Susana H. Case

I lied, promised I would learn to drive
stick, which you couldn’t do—otherwise,
you wouldn’t fly to Oslo with me. When the
green VW Bug stalled, then stalled again
at the airport car rental lot with the
likes of me at the stick, I cajoled you,
shamelessly, into trying to drive it, then
lied and promised I would love you
forever. I got away with all of it because
lying was habit, the sex was good, and you
wanted to believe me, though you already
suspected I couldn’t possibly mean it.
You hadn’t yet fully learned how unreliable
cars and women could be. Together, we
marveled at fjords, read pamphlets on ice
flow, skerries, visited medieval post and lintel
wooden churches before that neo-Nazi
rock musician started arsoning them down.

You wrestled that damn little car
north because I dreamed of seeing reindeer,
because you still wanted to please me. I lied and
promised this was the best vacation ever, that
when we got home, I would finally quiet down.
Though I never did learn to drive stick,
I did figure out that for me, going smoothly
was the tricky part. It didn’t require

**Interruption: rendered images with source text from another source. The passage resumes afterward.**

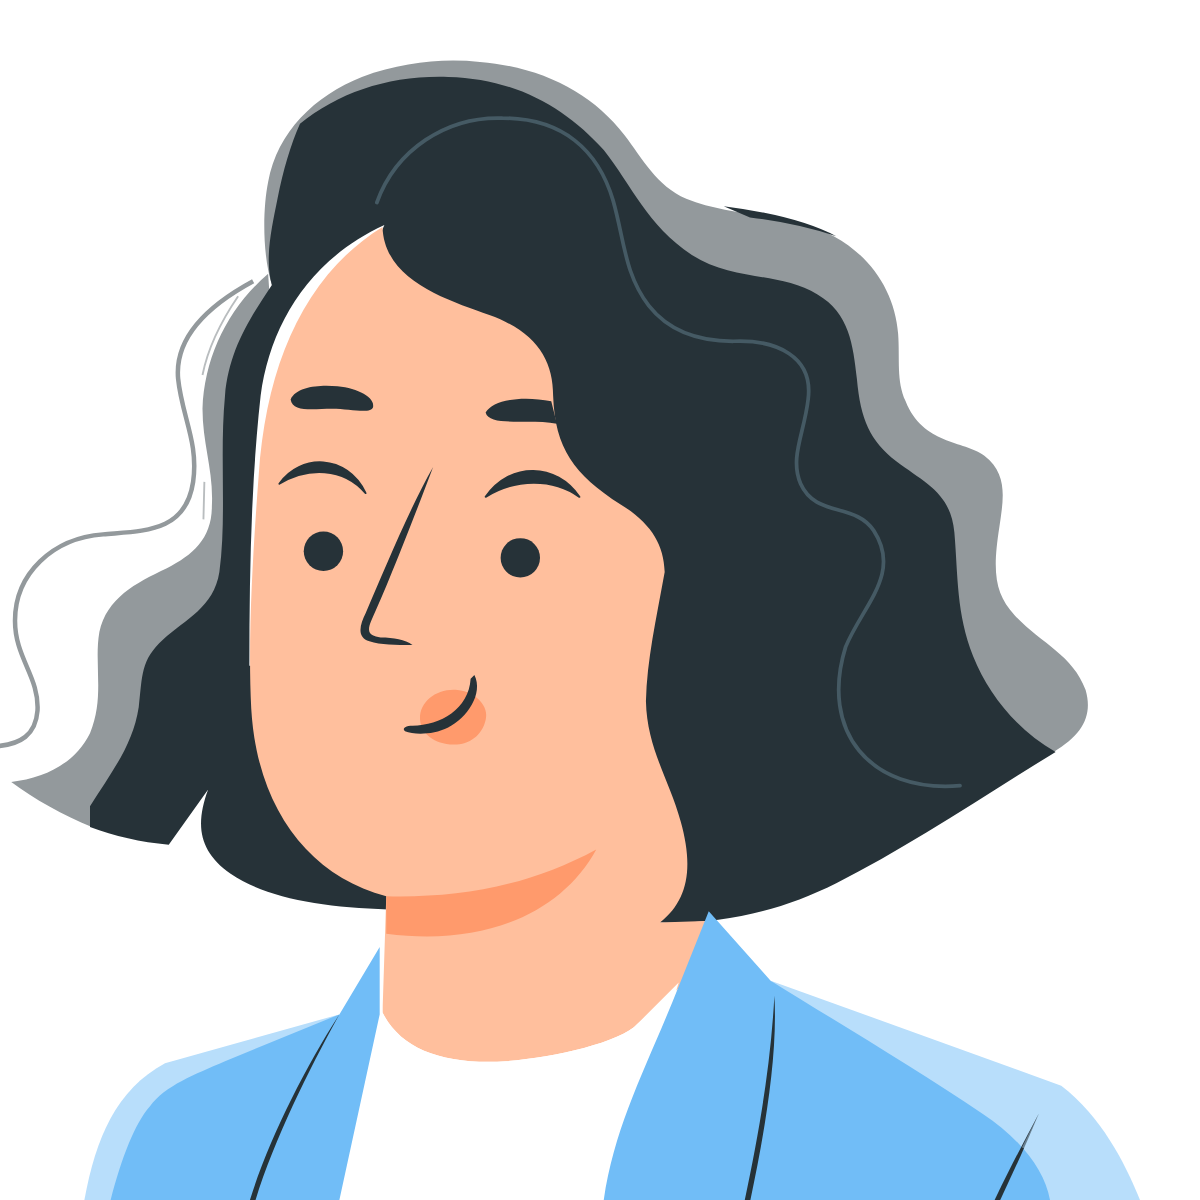
<!DOCTYPE html>
<html lang="en">
<head>
<meta charset="utf-8">
<title>Portrait of a smiling woman</title>
<style>
:root {
  --paper: #ffffff;
  --hair: #263238;
  --hair-soft: #93999c;
  --strand: #455a64;
  --skin: #ffbf9d;
  --skin-shade: #ff9a6c;
  --jacket: #71bdf7;
  --jacket-soft: #b8defb;
}
html, body { margin: 0; width: 1200px; height: 1200px; overflow: hidden; background: var(--paper); }
.portrait { display: block; width: 1200px; height: 1200px; }
.paper { fill: var(--paper); }
.hair, .feature { fill: var(--hair); }
.hair-soft { fill: var(--hair-soft); }
.skin { fill: var(--skin); }
.shade { fill: var(--skin-shade); }
.jacket { fill: var(--jacket); }
.jacket-soft { fill: var(--jacket-soft); }
.strand { fill: none; stroke: var(--strand); stroke-width: 2; stroke-linecap: round; }
.strand-loose { fill: none; stroke: var(--hair-soft); stroke-width: 2.4; }
</style>
</head>
<body>
<svg class="portrait" viewBox="0 0 640 640" role="img" aria-label="Woman with wavy dark hair and a blue jacket, smiling">
  <g id="hair-outer">
    <path class="hair-soft" d="M145 152 C140 136 140 112 143 97 C148 70 168 51 193 41 C215 33 236 31 256 33 C290 36 316 50 333 72 C343 85 350 99 366 106 C386 114 408 114 427 119 C458 127 477 151 479 178 C480 192 478 203 483 214 C492 237 514 235 525 243 C538 253 535 267 533 281 C529 306 531 317 541 328 C555 343 572 349 579 368 C583 382 577 392 562 401 L440 440 L180 300 Z"/>
    <path class="hair-soft" d="M143 146 C122 164 109 190 108 218 C108 237 114 251 113 270 C113 287 103 296 89 303 C72 311 57 319 53 337 C50 354 56 372 48 391 C40 407 24 415 6 417 C18 426 34 435 49 441 L112 420 L150 250 Z"/>
    <path class="strand-loose" d="M135 150 C111 163 93 180 95 202 C97 222 106 236 103 257 C99 284 77 283 55 285 C28 287 8 306 8 331 C8 351 21 361 20 379 C19 392 11 397 -2 398"/>
    <path d="M127 158 Q112 180 108 200 M109 257 L108.500 277" fill="none" stroke="#b9bdbf" stroke-width="1"/>
    <path class="hair" d="M386 110 Q425 115 446 126 Q425 119 400 116 Z"/>
  </g>

  <g id="hair-main">
    <path class="hair" d="M160 66 C181 49 208 40 239 41 C276 42 302 58 322 80 C337 99 345 120 369 136 C391 150 416 145 436 157 C453 167 455 184 457 202 C459 224 464 235 478 246 C494 258 507 263 509 284 C511 308 510 327 519 350 C527 370 542 389 563 401 C524 425 484 452 446 471 C416 486 385 493 352 492 L207 485 C172 484 142 479 123 466 C106 454 104 440 111 421 L90 450.500 C75 449 61 446 48 441 L48 430 C60 411 71 397 74 377 C76 360 75 352 87 341 C99 330 114 324 117 305 C121 276 117 242 120 211 C122 187 133 170 145 152 C141 138 145 121 148 106 C151 91 155 77 160 66 Z"/>
    <path class="strand" d="M201 108 C211 80 238 62 268 63 C300 63 319 80 327 107 C333 128 333 146 346 163 C357 177 374 182 391 182 C414 181 434 190 431 213 C429 231 421 244 427 258 C435 276 456 268 466 283 C481 306 460 323 451 345 C437 390 464 423 512 419"/>
  </g>

  <g id="face">
    <path class="paper" d="M205 120 C164 139 144 174 139 211 C134 256 133 305 133 355 L160 355 L170 200 Z"/>
    <path class="skin" d="M204 121 C205 150 239 160 261 168 C286 177 295 192 295 211 C296 239 306 253 331 269 C347 279 354 290 354.500 305 C350 330 345 352 344.500 374 C345 399 357 416 363 438 C370 463 367 480 352 492 L380 491 L380 510 L362 527 L340 546 C331 556 295 564 270 566 C237 568 214 560 204 540 L206 478 C164 467 137 430 134 378 C132 340 135 293 138 253 C142 195 162 147 204 121 Z"/>
    <path class="shade" d="M206 478 C246 479 283 472 318 453 C300 486 260 505 206 498 Z"/>
    <g class="feature">
      <path d="M155 213 C158 206 171 205 180 206 C191 207 200 212 199 217 C198 221 187 218 177 218 C167 218 156 220 155 213 Z"/>
      <path d="M259 220 C263 213 279 211 294 214 L297 226 C283 223 261 228 259 220 Z"/>
      <path d="M149 258 C160 242 185 242 195 263 C183 249 164 249 149 258 Z" stroke="#263238" stroke-width="1" stroke-linejoin="round"/>
      <path d="M259 265 C272 246 297 247 309 265 C295 255 275 255 259 265 Z" stroke="#263238" stroke-width="1" stroke-linejoin="round"/>
      <circle cx="172.500" cy="294" r="10.500"/>
      <circle cx="277.500" cy="297.500" r="10.500"/>
      <path d="M231 249 C222 273 206 314 198 331 C195 338 198 339 203 340 C210 340 216 341 220 344 C211 344 203 344 197 342 C190 340 192 333 195 327 C205 304 218 272 231 249 Z"/>
    </g>
    <path class="shade" d="M224 383 C224 374 233 367 244 368 C254 369 261 377 259 384 C257 393 249 398 240 397 C230 396 224 390 224 383 Z"/>
    <path class="feature" d="M253 360 C258 370 249 383 239 388 C231 392 221 392 216 390 C214 388 217 387 220 387 C235 387 250 378 251 362 Z"/>
  </g>

  <g id="clothes">
    <path class="paper" d="M202 506 L204 540 C214 560 237 568 270 566 C295 564 331 556 340 546 L362 524 L326 640 L181 640 Z"/>
    <path class="jacket-soft" d="M181 541 L88 567 C62 581 51 607 45 640 L70 640 Z"/>
    <path class="jacket-soft" d="M411 523 L566 579 C587 595 600 620 608 640 L550 640 Z"/>
    <path class="jacket" d="M202.500 505 L202.500 541 L181 640 L59 640 C65 617 72 599 80 590 C88 579 104 573 120 566 L181 541 Z"/>
    <path class="jacket" d="M378 486 L411 523 C448 546 490 571 524 594 C545 608 557 624 560 640 L322 640 C328 599 345 569 362 526 Z"/>
    <g class="feature">
      <path d="M181 541 C165 570 146 608 136 641 L133 641 C143 608 163 569 181 541 Z"/>
      <path d="M413 531 C415 564 407 608 400 641 L397 641 C404 608 411 570 413 531 Z"/>
      <path d="M554 594 C547 611 540 626 533 641 L530 641 C538 624 546 609 554 594 Z"/>
    </g>
    <path class="jacket-soft" d="M545 612 L554 594 L549 613 Z" opacity=".45"/>
  </g>
</svg>
</body>
</html>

as much skill to come to a safe stop: just
depress the clutch, firmly hit the brake.